When they could hold no more nuts, they started down the country road until they came across a cemetery.  The boys decided that would be a good place to stop and rest and divide out the nuts. 

The two boys sat in the shade of a large oak tree and unloaded their pockets and buckets by dumping all of the nuts in a large pile. 

In the process, two of them rolled away and rested near the road.  The boys then proceeded to divide out the nuts.  “One for you.  One for me.  One for you.  One for me.”

As they were doing this, another boy was passing by and Happened to hear them.  He looked into the cemetery, but could not see the boys, because they were obscured by the tree.  He hesitated a moment and then ran back to town. 

“Father!
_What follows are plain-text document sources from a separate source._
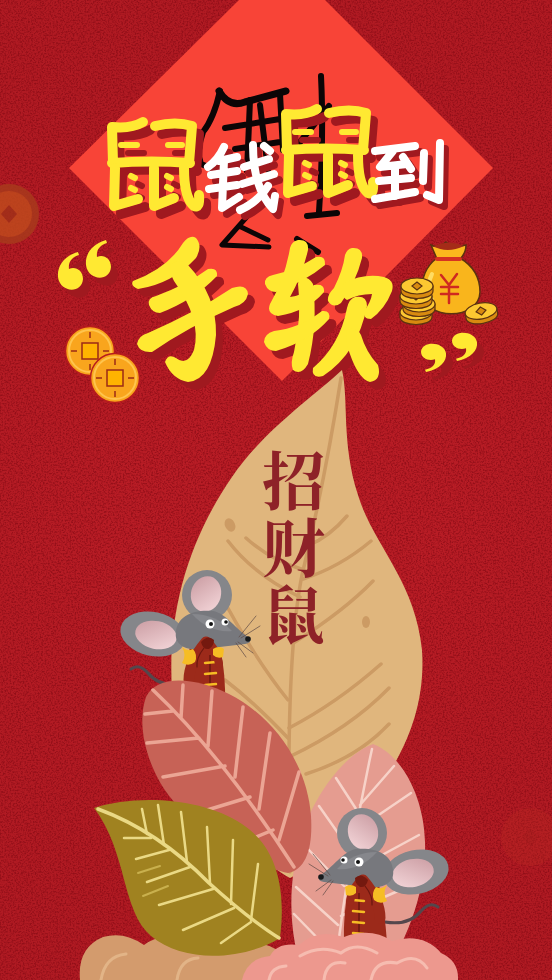
<!DOCTYPE html>
<html lang="zh-CN">
<head>
<meta charset="utf-8">
<title>招财鼠</title>
<style>
:root{--red:#b41c24;--diamond:#f84437;--yellow:#ffe932;--shade:#a0191f;--ink:#0c0506;--tan:#e0b67d;--tan-vein:#cc9b64;--rose:#c76256;--rose-vein:#eba594;--olive:#a08220;--olive-vein:#ead985;--blush:#e59c90;--blush-vein:#f7d2c8;--fur:#85868a;--jacket:#9c2a1a;--trim:#f6bd24;--maroon:#8e2228}
*{box-sizing:border-box;margin:0;padding:0}
body{width:552px;height:980px;overflow:hidden;background:var(--red)}
.poster{position:relative;width:552px;height:980px;overflow:hidden;background:var(--red)}
.scene{position:absolute;inset:0;display:block}
.caption{position:absolute;left:261px;top:449px;width:64px;writing-mode:vertical-rl;font:700 63px/64px "Noto Serif CJK SC","Noto Serif CJK JP",serif;letter-spacing:4px;color:var(--maroon);white-space:nowrap}
.line{fill:none;stroke-linecap:round;stroke-linejoin:round}
.medium{stroke-width:10}
.thin{stroke-width:8}
.dots{stroke-width:6}
.yellow{color:var(--yellow)}
.white{color:#fff}
.shade{color:var(--shade)}
.glyph{stroke:currentColor}
</style>
</head>
<body>
<main class="poster">
<svg class="scene" width="552" height="980" viewBox="0 0 552 980" role="img" aria-label="鼠钱鼠到“手软”">
<defs>
<filter id="grain" x="0" y="0" width="100%" height="100%" color-interpolation-filters="sRGB">
<feTurbulence type="fractalNoise" baseFrequency=".6" numOctaves="2" seed="6"/>
<feColorMatrix values="0 0 0 0 .5  0 0 0 0 .03  0 0 0 0 .07  0 0 0 3 -1.25"/>
</filter>
<radialGradient id="glow" gradientUnits="userSpaceOnUse" cx="276" cy="480" r="560"><stop offset=".3" stop-color="#bd1d27" stop-opacity=".4"/><stop offset="1" stop-color="#9c121c" stop-opacity=".2"/></radialGradient>
<linearGradient id="inner-ear" x1="0" x2="1" y1="0" y2="1"><stop stop-color="#c99aa0"/><stop offset="1" stop-color="#f6d9dc"/></linearGradient>

<g id="shu" class="line medium glyph">
<path d="M143 122Q131 129 112 127L113 163M155 126Q176 121 192 126L189 163M112 163Q152 160 190 163"/>
<path d="M115 168L114 206L138 199M154 168V206L174 198M184 168Q184 198 194 206Q200 209 199 195"/>
<path class="dots" d="M121 145H137M168 145H182M131 176L135 178M131 188L135 190M167 176L171 178M167 187L171 189"/>
</g>
<g id="qian" class="line thin glyph">
<path d="M224 147Q218 160 208 167M219 161L237 157M211 175L237 171M209 189L237 185M224 160L222 208L239 197"/>
<path d="M244 167L269 159M242 184L274 174M253 145Q253 188 273 209L275 196M268 186Q258 202 240 210M264 146L270 151"/>
</g>
<g id="dao" class="line thin glyph">
<path d="M375 151L415 146M393 151L380 167L407 164M403 157L411 169M379 181L411 178M395 168V196M375 199L415 192M424 153L423 181M440 143L439 200L427 195"/>
</g>
<g id="shou">
<path d="M196 238Q203 246 196 258Q172 284 138 289Q130 286 133 281Q168 268 183 243Q190 234 196 238Z"/>
<path d="M149 305Q147 298 156 296Q186 285 208 269Q218 267 217 276Q194 300 160 313Q152 313 149 305Z"/>
<path d="M137 344Q138 336 148 333Q196 312 232 288Q247 283 248 294Q246 304 234 307Q188 327 152 352Q140 353 137 344Z"/>
<path d="M171 264Q180 257 188 265Q217 296 216 335Q212 380 188 382Q172 379 165 362Q168 353 176 358Q187 367 194 350Q202 320 174 281Q168 270 171 264Z"/>
</g>
<g id="ruan">
<path d="M265 284Q264 277 273 275Q296 270 316 257Q326 255 325 265Q306 281 276 292Q268 292 265 284Z"/>
<path d="M298 240Q309 239 308 250Q302 276 290 297Q302 296 314 285Q325 283 324 292Q308 311 278 316Q266 314 270 304Q285 278 290 248Q292 241 298 240Z"/>
<path d="M299 278Q308 275 313 284Q318 325 308 364Q301 376 293 370Q290 363 294 352Q302 315 298 284Z"/>
<path d="M264 342Q264 334 274 331Q300 328 322 311Q331 310 329 319Q310 341 276 351Q267 351 264 342Z"/>
<path d="M352 248Q363 247 362 258Q356 282 341 303Q333 309 328 301Q327 295 334 288Q343 270 345 255Q347 249 352 248Z"/>
<path d="M344 283Q364 273 384 277Q395 280 392 291Q385 309 371 319Q362 319 365 310Q371 301 372 294Q358 294 347 300Q338 294 344 283Z"/>
<path d="M355 297Q367 295 367 306Q358 353 323 376Q311 379 313 368Q340 345 347 308Q349 299 355 297Z"/>
<path d="M346 330Q356 325 361 335Q366 352 378 365Q382 380 370 382Q357 379 347 345Z"/>
</g>
<path id="quote" d="M78 252C64 256 57 266 58 277C60 293 82 294 83 279C83 270 75 266 69 269C68 262 72 257 79 255Z"/>
<g id="lettering">
<use href="#quote"/><use href="#quote" x="28" y="-12"/>
<use href="#quote" transform="translate(504 561) scale(-1 -.75)"/><use href="#quote" transform="translate(535 550) scale(-1 -.75)"/>
<use href="#shou"/><use href="#ruan"/><use href="#shu"/><use href="#shu" x="174" y="-13"/>
</g>
<g id="coin">
<circle r="24.5" fill="#f9a51d" stroke="#b81c1c" stroke-width="1.5"/><circle r="21" fill="none" stroke="#ffc44d" stroke-width="2"/>
<path d="M-8-8H8V8H-8Z" fill="#ffb300" stroke="#9c2b16" stroke-width="1.5"/><path d="M0-19V-13M0 13V19M-19 0H-13M13 0H19" stroke="#9c2b16" stroke-width="1.5"/>
</g>
<g id="flat-coin" stroke="#5b3210" stroke-width="1.2">
<path d="M-16 0V5C-16 15 16 15 16 5V0Z" fill="#d88a10"/><ellipse rx="16" ry="8" fill="#fcc831"/><path d="M-5 0L0-4L5 0L0 4Z" fill="#d88a10"/>
</g>
<g id="mouse">
<path class="line" d="M184 684Q160 688 148 673Q139 663 131 669" stroke="#54474c" stroke-width="3"/>
<path d="M190 647Q207 642 220 648Q226 674 225 705H182Q184 674 190 647Z" fill="var(--jacket)"/>
<path d="M210 655V704" stroke="#6b170f" stroke-width="1.5"/>
<path class="line" d="M205 663L216 662M205 674L216 673M205 685L216 684M205 696L216 695" stroke="var(--trim)" stroke-width="2.5"/>
<ellipse cx="207" cy="595" rx="25" ry="25" fill="var(--fur)"/>
<ellipse cx="206" cy="594" rx="15" ry="18" fill="url(#inner-ear)" transform="rotate(15 206 594)"/>
<ellipse cx="153" cy="634" rx="33" ry="22" fill="var(--fur)" transform="rotate(12 153 634)"/>
<ellipse cx="156" cy="635" rx="21" ry="14" fill="url(#inner-ear)" transform="rotate(12 156 635)"/>
<path d="M176 632C177 616 194 609 213 611C226 613 236 630 250 638Q252 643 245 644Q221 647 200 649C184 651 174 643 176 632Z" fill="#77787d"/>
<path d="M192 614Q216 614 232 631Q209 633 192 614Z" fill="#86878c"/>
<g id="sleeves">
<path class="line" d="M189 680Q189 662 206 642" stroke="var(--jacket)" stroke-width="11"/>
<path class="line" d="M219 664Q217 652 210 644" stroke="var(--jacket)" stroke-width="8"/>
<path class="line" d="M197 667Q196 658 204 648" stroke="#6b170f" stroke-width="1.2"/>
<path d="M182 647Q187 652 193 649Q198 655 195 662Q189 667 182 663Q187 655 182 647Z" fill="var(--trim)"/>
<path d="M213 649Q219 645 224 649L223 657Q217 659 213 655Z" fill="var(--trim)"/>
<path d="M201 642Q208 634 214 640Q214 646 209 649Q203 650 201 642Z" fill="#74190f"/>
</g>
<circle cx="210" cy="624" r="4.5" fill="#fff"/><circle cx="225" cy="622" r="3.5" fill="#fff"/>
<circle cx="211" cy="624" r="2" fill="#111"/><circle cx="226" cy="622" r="1.8" fill="#111"/>
<circle cx="248" cy="639" r="2.8" fill="#18191b"/>
<path class="line" d="M239 637L256 616M241 638L260 626M238 642L253 653M236 643L246 657" stroke="#5d4a45" stroke-width=".7"/>
</g>
</defs>

<rect width="552" height="980" fill="url(#glow)"/>
<rect width="552" height="980" filter="url(#grain)" opacity=".6"/>

<g id="faint-coins">
<g opacity=".85"><circle cx="9" cy="214" r="30" fill="#a83a1c"/><circle cx="9" cy="214" r="23" fill="#bf4a1d"/><path d="M1 214L9 205L17 214L9 223Z" fill="#a23119"/></g>
<circle cx="530" cy="837" r="29" fill="#ba2d22" opacity=".25"/><path d="M522 837L530 828L538 837L530 846Z" fill="#9c1b1c" opacity=".25"/>
</g>

<path id="diamond" d="M239 0H325L493 168L282 381L69 168Z" fill="var(--diamond)"/>
<g id="brush-character" class="line" stroke="var(--ink)">
<path d="M220 91Q214 118 203 132Q196 152 201 164L211 168" stroke-width="6"/>
<path d="M219 91Q229 108 245 102L286 91" stroke-width="7"/>
<path d="M250 100L247 171M280 94L283 150M225 128L280 119M235 149L280 142M260 105L268 170" stroke-width="6"/>
<path d="M321 76Q324 136 319 212" stroke-width="6"/>
<path d="M300 142L329 106M307 216L337 213M297 239L318 252" stroke-width="6"/>
<path d="M252 211L222 245L269 247M239 226L268 240" stroke-width="5"/>
</g>

<g id="title">
<g class="shade" fill="currentColor"><use href="#lettering" x="7" y="8"/><use href="#qian" x="5" y="6"/><use href="#dao" x="5" y="6"/></g>
<g class="yellow" fill="currentColor"><use href="#lettering"/></g>
<g class="white"><use href="#qian"/><use href="#dao"/></g>
</g>

<use href="#coin" x="90" y="351"/><use href="#coin" x="115" y="378"/>

<g id="money-bag">
<path d="M437 258Q421 270 422 292C424 321 479 321 480 292Q480 270 460 258Z" fill="#f9b51c" stroke="#5b3210" stroke-width="1.5"/>
<path d="M432 274Q425 288 432 300" class="line" stroke="#ffdc62" stroke-width="4"/>
<path d="M431 245Q439 249 446 242Q454 248 466 245Q466 253 460 259H437Z" fill="#fcb91d" stroke="#5b3210" stroke-width="1.5"/>
<path d="M433 246Q447 254 464 246Q449 239 433 246Z" fill="#a52b18"/>
<path class="line" d="M437 259H460" stroke="#d63322" stroke-width="4"/>
<path class="line" d="M441 275L449 285L457 274M441 287H458M441 294H458M449 285V303" stroke="#cf2920" stroke-width="2.5"/>
<use href="#flat-coin" x="416" y="312"/><use href="#flat-coin" x="419" y="304"/><use href="#flat-coin" x="416" y="296"/><use href="#flat-coin" x="417" y="286"/>
<use href="#flat-coin" transform="translate(481 311) rotate(-10)"/>
</g>

<g id="tall-leaf">
<path d="M342 370C349 400 341 442 358 495C373 545 415 580 422 650C427 724 390 780 347 828Q315 866 290 878C250 858 185 775 172 690C167 610 190 538 232 477C264 430 313 397 342 370Z" fill="var(--tan)"/>
<g class="line" stroke="var(--tan-vein)" stroke-width="3.5">
<path d="M341 378Q325 480 302 575Q285 660 290 872"/>
<path d="M288 700Q252 655 216 586M300 597Q254 575 228 541M304 570Q270 560 246 538M295 642Q345 610 373 581M303 579Q340 567 371 541M309 545Q329 537 347 516M289 728Q337 703 381 664M289 757Q350 728 389 688M306 774Q357 758 389 724M225 680Q255 703 288 738"/>
</g>
<g fill="var(--tan-vein)"><ellipse cx="230" cy="525" rx="5" ry="7" transform="rotate(-25 230 525)"/><ellipse cx="366" cy="622" rx="4" ry="6"/></g>
</g>

<use href="#mouse"/>

<g id="blush-leaf">
<path d="M373 744C402 755 424 797 425 842C427 892 405 945 380 980H305C290 940 286 890 300 842C310 800 344 754 373 744Z" fill="var(--blush)"/>
<path class="line" d="M372 749Q350 850 336 960M360 805L394 766M355 831L411 793M347 874L419 835M341 916L414 884M358 812L336 778M350 850L319 806M344 886L304 845M338 925L296 887M335 956L294 914" stroke="var(--blush-vein)" stroke-width="2.5"/>
</g>

<g id="rose-leaf">
<path d="M146 697C157 674 195 677 229 694C273 716 307 763 311 816C313 848 306 869 288 873C249 865 185 825 161 784C143 753 138 720 146 697Z" fill="var(--rose)"/>
<path class="line" d="M153 690Q221 754 294 867M181 718L183 685M208 746L212 691M235 777L243 707M259 809L270 733M279 840L299 772M173 711L145 714M199 738L147 743M225 766L163 777M250 797L194 814M273 830L229 848" stroke="var(--rose-vein)" stroke-width="3.5"/>
</g>

<g id="tan-bush">
<path d="M80 980Q77 948 103 937Q124 931 144 945Q166 928 193 948Q224 936 248 945Q279 937 300 980Z" fill="#d39b6d"/>
<path class="line" d="M101 980Q105 956 126 954M177 980Q180 959 198 958" stroke="#e2b487" stroke-width="3"/>
</g>

<g id="olive-leaf">
<path d="M94 808C137 794 203 798 242 824C282 850 285 899 280 938C244 960 184 964 151 936C121 910 128 853 94 808Z" fill="var(--olive)"/>
<path class="line" d="M98 809Q158 831 209 883Q250 920 279 938" stroke="var(--olive-vein)" stroke-width="3.5"/>
<path class="line" d="M147 834L142 809M164 845L158 805M187 862L181 812M210 883L207 827M231 904L233 840M251 920L258 864M151 838L124 838M169 850L136 859M190 867L147 882M213 889L159 905M234 908L183 930M251 922L221 943" stroke="var(--olive-vein)" stroke-width="2.5"/>
<path class="line" d="M138 873L160 866M143 896L168 886" stroke="#c9b04d" stroke-width="2"/>
</g>

<use href="#mouse" transform="translate(569 238) scale(-1 1)"/>

<g id="pink-bush">
<path d="M242 980Q247 958 270 956Q277 942 299 945Q317 928 344 937Q371 927 392 941Q423 932 441 953Q459 961 458 980Z" fill="#ed988e"/>
<path class="line" d="M269 980Q271 967 286 966M300 956Q320 944 341 953Q356 941 377 953M324 980Q326 960 345 963M371 980Q375 959 397 963Q416 952 427 968" stroke="#f6bcb0" stroke-width="3"/>
</g>
</svg>
<p class="caption">招财鼠</p>
</main>
</body>
</html>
Father!” he yelled as he entered his house.   “The cemetery.  Come quick!”

“What’s the matter?” his father asked.   “No time to explain,” the boy frantically panted.  “Follow me!”

The boy and his father ran up the country road and stopped when they reached the cemetery.  They stopped at the side of the road and all fell silent for a few moments.  Then the father asked his son what was wrong.

“Do you hear that?” he whispered.  Both people listened intently and heard the Scouts.  “One for me.  One for you.  One for me.  One for you…”

The boy then blurted out, “The devil and the Lord are dividing the souls!”

The father was skeptical but silent — until a few moments later as the Scouts completed dividing out the nuts and one Scout said to the other, “Now, as soon as we get those two nuts down by the road, we’ll have them all.”    Marie Soward Green – Hutchinson, KS